── PROVIDED MATERIAL

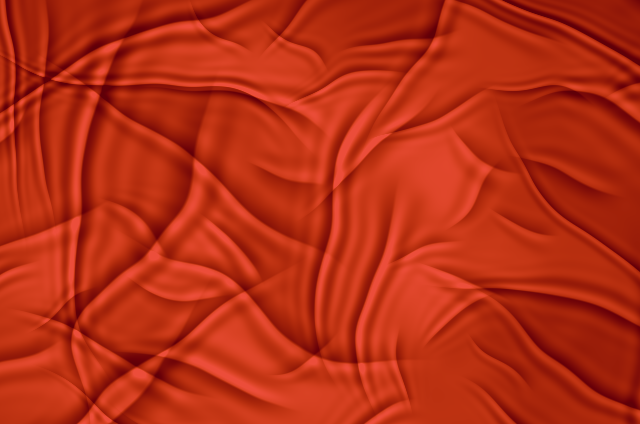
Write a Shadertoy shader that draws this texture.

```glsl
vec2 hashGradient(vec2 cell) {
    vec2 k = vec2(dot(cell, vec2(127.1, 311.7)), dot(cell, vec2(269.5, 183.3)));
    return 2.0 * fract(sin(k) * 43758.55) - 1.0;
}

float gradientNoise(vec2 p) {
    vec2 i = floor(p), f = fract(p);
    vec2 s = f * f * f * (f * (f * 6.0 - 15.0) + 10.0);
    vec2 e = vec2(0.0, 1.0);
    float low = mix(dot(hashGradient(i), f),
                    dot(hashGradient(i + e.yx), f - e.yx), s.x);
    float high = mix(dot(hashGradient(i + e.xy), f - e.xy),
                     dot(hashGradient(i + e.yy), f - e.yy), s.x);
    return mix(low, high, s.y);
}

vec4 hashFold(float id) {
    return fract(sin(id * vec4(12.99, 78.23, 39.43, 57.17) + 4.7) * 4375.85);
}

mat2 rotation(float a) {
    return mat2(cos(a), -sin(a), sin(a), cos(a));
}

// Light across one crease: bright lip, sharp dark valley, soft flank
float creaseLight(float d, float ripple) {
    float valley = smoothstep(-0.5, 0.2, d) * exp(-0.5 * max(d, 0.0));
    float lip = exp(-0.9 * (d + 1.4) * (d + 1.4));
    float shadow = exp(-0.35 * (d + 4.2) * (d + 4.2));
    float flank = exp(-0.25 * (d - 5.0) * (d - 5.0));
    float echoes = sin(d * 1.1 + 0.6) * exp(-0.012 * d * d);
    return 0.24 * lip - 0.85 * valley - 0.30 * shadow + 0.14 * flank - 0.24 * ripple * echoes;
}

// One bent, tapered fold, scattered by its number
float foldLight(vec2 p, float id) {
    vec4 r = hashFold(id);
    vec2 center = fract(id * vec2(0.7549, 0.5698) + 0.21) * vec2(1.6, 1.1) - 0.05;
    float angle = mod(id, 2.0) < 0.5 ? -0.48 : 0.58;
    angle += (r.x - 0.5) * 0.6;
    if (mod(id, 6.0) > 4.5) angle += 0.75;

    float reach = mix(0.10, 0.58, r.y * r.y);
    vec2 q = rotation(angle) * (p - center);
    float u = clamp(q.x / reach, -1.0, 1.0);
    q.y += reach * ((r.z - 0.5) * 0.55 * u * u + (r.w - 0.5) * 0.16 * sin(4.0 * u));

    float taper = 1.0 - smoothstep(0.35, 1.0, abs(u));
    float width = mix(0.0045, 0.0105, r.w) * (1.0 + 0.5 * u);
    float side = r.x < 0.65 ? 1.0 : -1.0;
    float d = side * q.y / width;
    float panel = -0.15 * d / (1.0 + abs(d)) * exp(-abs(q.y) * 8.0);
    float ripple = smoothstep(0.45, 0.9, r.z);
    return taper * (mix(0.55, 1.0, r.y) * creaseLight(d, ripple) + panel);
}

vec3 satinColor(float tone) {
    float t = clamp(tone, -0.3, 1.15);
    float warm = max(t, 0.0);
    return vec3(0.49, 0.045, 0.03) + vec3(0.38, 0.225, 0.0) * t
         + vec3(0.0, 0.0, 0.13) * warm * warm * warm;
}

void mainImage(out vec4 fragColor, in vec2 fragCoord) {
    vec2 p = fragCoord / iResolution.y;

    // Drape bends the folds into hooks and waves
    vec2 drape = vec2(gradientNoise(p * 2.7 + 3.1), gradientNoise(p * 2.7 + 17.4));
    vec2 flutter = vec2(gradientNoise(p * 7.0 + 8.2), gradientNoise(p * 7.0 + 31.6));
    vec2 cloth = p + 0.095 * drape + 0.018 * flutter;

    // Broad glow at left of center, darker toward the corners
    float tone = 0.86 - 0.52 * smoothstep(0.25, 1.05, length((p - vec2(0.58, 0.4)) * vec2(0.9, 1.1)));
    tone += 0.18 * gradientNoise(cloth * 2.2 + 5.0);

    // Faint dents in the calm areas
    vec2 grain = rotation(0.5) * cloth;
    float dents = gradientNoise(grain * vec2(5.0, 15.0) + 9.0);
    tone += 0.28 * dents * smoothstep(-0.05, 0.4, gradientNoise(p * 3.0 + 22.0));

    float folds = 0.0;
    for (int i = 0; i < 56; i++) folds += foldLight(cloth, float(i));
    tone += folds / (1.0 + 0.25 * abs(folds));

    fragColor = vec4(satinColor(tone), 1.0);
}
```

────

Write the records out again verbatim and omit the pictures they contain.

-- OUTPUT OF THE EXERCISE --
Write a Shadertoy shader that draws this texture.

```glsl
vec2 hashGradient(vec2 cell) {
    vec2 k = vec2(dot(cell, vec2(127.1, 311.7)), dot(cell, vec2(269.5, 183.3)));
    return 2.0 * fract(sin(k) * 43758.55) - 1.0;
}

float gradientNoise(vec2 p) {
    vec2 i = floor(p), f = fract(p);
    vec2 s = f * f * f * (f * (f * 6.0 - 15.0) + 10.0);
    vec2 e = vec2(0.0, 1.0);
    float low = mix(dot(hashGradient(i), f),
                    dot(hashGradient(i + e.yx), f - e.yx), s.x);
    float high = mix(dot(hashGradient(i + e.xy), f - e.xy),
                     dot(hashGradient(i + e.yy), f - e.yy), s.x);
    return mix(low, high, s.y);
}

vec4 hashFold(float id) {
    return fract(sin(id * vec4(12.99, 78.23, 39.43, 57.17) + 4.7) * 4375.85);
}

mat2 rotation(float a) {
    return mat2(cos(a), -sin(a), sin(a), cos(a));
}

// Light across one crease: bright lip, sharp dark valley, soft flank
float creaseLight(float d, float ripple) {
    float valley = smoothstep(-0.5, 0.2, d) * exp(-0.5 * max(d, 0.0));
    float lip = exp(-0.9 * (d + 1.4) * (d + 1.4));
    float shadow = exp(-0.35 * (d + 4.2) * (d + 4.2));
    float flank = exp(-0.25 * (d - 5.0) * (d - 5.0));
    float echoes = sin(d * 1.1 + 0.6) * exp(-0.012 * d * d);
    return 0.24 * lip - 0.85 * valley - 0.30 * shadow + 0.14 * flank - 0.24 * ripple * echoes;
}

// One bent, tapered fold, scattered by its number
float foldLight(vec2 p, float id) {
    vec4 r = hashFold(id);
    vec2 center = fract(id * vec2(0.7549, 0.5698) + 0.21) * vec2(1.6, 1.1) - 0.05;
    float angle = mod(id, 2.0) < 0.5 ? -0.48 : 0.58;
    angle += (r.x - 0.5) * 0.6;
    if (mod(id, 6.0) > 4.5) angle += 0.75;

    float reach = mix(0.10, 0.58, r.y * r.y);
    vec2 q = rotation(angle) * (p - center);
    float u = clamp(q.x / reach, -1.0, 1.0);
    q.y += reach * ((r.z - 0.5) * 0.55 * u * u + (r.w - 0.5) * 0.16 * sin(4.0 * u));

    float taper = 1.0 - smoothstep(0.35, 1.0, abs(u));
    float width = mix(0.0045, 0.0105, r.w) * (1.0 + 0.5 * u);
    float side = r.x < 0.65 ? 1.0 : -1.0;
    float d = side * q.y / width;
    float panel = -0.15 * d / (1.0 + abs(d)) * exp(-abs(q.y) * 8.0);
    float ripple = smoothstep(0.45, 0.9, r.z);
    return taper * (mix(0.55, 1.0, r.y) * creaseLight(d, ripple) + panel);
}

vec3 satinColor(float tone) {
    float t = clamp(tone, -0.3, 1.15);
    float warm = max(t, 0.0);
    return vec3(0.49, 0.045, 0.03) + vec3(0.38, 0.225, 0.0) * t
         + vec3(0.0, 0.0, 0.13) * warm * warm * warm;
}

void mainImage(out vec4 fragColor, in vec2 fragCoord) {
    vec2 p = fragCoord / iResolution.y;

    // Drape bends the folds into hooks and waves
    vec2 drape = vec2(gradientNoise(p * 2.7 + 3.1), gradientNoise(p * 2.7 + 17.4));
    vec2 flutter = vec2(gradientNoise(p * 7.0 + 8.2), gradientNoise(p * 7.0 + 31.6));
    vec2 cloth = p + 0.095 * drape + 0.018 * flutter;

    // Broad glow at left of center, darker toward the corners
    float tone = 0.86 - 0.52 * smoothstep(0.25, 1.05, length((p - vec2(0.58, 0.4)) * vec2(0.9, 1.1)));
    tone += 0.18 * gradientNoise(cloth * 2.2 + 5.0);

    // Faint dents in the calm areas
    vec2 grain = rotation(0.5) * cloth;
    float dents = gradientNoise(grain * vec2(5.0, 15.0) + 9.0);
    tone += 0.28 * dents * smoothstep(-0.05, 0.4, gradientNoise(p * 3.0 + 22.0));

    float folds = 0.0;
    for (int i = 0; i < 56; i++) folds += foldLight(cloth, float(i));
    tone += folds / (1.0 + 0.25 * abs(folds));

    fragColor = vec4(satinColor(tone), 1.0);
}
```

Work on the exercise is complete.